(RECORDS FOR PROCESSING)

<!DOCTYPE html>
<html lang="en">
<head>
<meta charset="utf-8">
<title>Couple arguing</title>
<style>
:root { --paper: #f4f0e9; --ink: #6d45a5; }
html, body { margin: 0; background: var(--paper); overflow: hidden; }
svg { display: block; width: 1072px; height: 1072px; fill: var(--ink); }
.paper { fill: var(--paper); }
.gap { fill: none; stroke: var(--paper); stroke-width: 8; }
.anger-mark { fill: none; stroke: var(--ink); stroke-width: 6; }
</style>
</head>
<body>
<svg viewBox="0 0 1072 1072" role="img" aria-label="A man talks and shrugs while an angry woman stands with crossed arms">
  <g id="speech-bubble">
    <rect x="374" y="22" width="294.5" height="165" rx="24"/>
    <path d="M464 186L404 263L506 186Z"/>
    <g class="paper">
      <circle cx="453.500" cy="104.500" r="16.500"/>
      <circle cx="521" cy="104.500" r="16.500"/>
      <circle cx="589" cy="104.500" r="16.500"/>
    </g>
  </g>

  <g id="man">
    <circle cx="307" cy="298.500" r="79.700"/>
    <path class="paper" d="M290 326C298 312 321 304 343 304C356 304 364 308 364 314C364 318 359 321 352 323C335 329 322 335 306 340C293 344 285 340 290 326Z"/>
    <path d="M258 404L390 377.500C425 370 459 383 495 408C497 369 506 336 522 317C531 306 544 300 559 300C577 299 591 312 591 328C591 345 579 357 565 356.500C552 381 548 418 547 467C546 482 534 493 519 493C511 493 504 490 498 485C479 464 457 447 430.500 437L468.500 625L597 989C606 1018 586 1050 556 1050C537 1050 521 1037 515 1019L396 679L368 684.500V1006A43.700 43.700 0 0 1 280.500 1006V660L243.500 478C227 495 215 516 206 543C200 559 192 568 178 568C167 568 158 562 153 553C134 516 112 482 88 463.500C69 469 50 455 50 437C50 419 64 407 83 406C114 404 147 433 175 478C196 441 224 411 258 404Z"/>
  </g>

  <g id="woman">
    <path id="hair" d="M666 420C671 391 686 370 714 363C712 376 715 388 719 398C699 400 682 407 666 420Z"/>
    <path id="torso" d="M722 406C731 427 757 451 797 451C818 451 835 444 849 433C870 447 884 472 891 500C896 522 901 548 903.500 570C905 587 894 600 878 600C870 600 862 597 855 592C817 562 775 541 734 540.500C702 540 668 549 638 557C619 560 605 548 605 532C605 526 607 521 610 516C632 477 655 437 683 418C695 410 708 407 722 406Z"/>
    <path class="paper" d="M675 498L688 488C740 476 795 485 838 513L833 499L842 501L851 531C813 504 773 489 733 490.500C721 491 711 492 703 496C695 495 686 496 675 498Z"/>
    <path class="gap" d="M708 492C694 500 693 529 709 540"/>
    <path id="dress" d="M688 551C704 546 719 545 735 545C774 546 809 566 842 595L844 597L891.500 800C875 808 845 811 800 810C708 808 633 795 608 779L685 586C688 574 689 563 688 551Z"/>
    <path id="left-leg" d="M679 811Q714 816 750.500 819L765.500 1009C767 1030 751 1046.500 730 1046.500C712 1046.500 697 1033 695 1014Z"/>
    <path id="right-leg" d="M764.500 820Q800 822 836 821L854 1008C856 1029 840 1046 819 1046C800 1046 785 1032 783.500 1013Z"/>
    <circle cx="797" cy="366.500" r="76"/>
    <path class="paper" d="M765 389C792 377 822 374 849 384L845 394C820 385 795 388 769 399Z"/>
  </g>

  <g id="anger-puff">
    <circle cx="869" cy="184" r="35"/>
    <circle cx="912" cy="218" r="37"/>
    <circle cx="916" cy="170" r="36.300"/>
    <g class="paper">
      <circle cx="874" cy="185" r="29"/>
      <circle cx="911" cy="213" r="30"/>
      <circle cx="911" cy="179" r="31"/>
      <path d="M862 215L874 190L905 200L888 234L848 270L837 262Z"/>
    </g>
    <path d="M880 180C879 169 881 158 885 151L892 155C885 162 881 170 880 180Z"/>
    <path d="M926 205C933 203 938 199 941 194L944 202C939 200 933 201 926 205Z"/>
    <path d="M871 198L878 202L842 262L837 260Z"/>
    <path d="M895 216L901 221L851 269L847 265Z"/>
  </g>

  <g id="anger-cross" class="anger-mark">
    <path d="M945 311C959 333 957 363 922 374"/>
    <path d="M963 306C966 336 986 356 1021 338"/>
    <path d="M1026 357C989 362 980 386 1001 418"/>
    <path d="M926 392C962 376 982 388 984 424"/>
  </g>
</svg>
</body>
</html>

(End RECORDS FOR PROCESSING)

PROMPT:
Among the entries above, the line containing "551C704 546 719", the line containing "820Q800 822 836", and all lines between them are to be restated word for word; nothing else belongs in the reply.

TASK ANSWER:
    <path id="dress" d="M688 551C704 546 719 545 735 545C774 546 809 566 842 595L844 597L891.500 800C875 808 845 811 800 810C708 808 633 795 608 779L685 586C688 574 689 563 688 551Z"/>
    <path id="left-leg" d="M679 811Q714 816 750.500 819L765.500 1009C767 1030 751 1046.500 730 1046.500C712 1046.500 697 1033 695 1014Z"/>
    <path id="right-leg" d="M764.500 820Q800 822 836 821L854 1008C856 1029 840 1046 819 1046C800 1046 785 1032 783.500 1013Z"/>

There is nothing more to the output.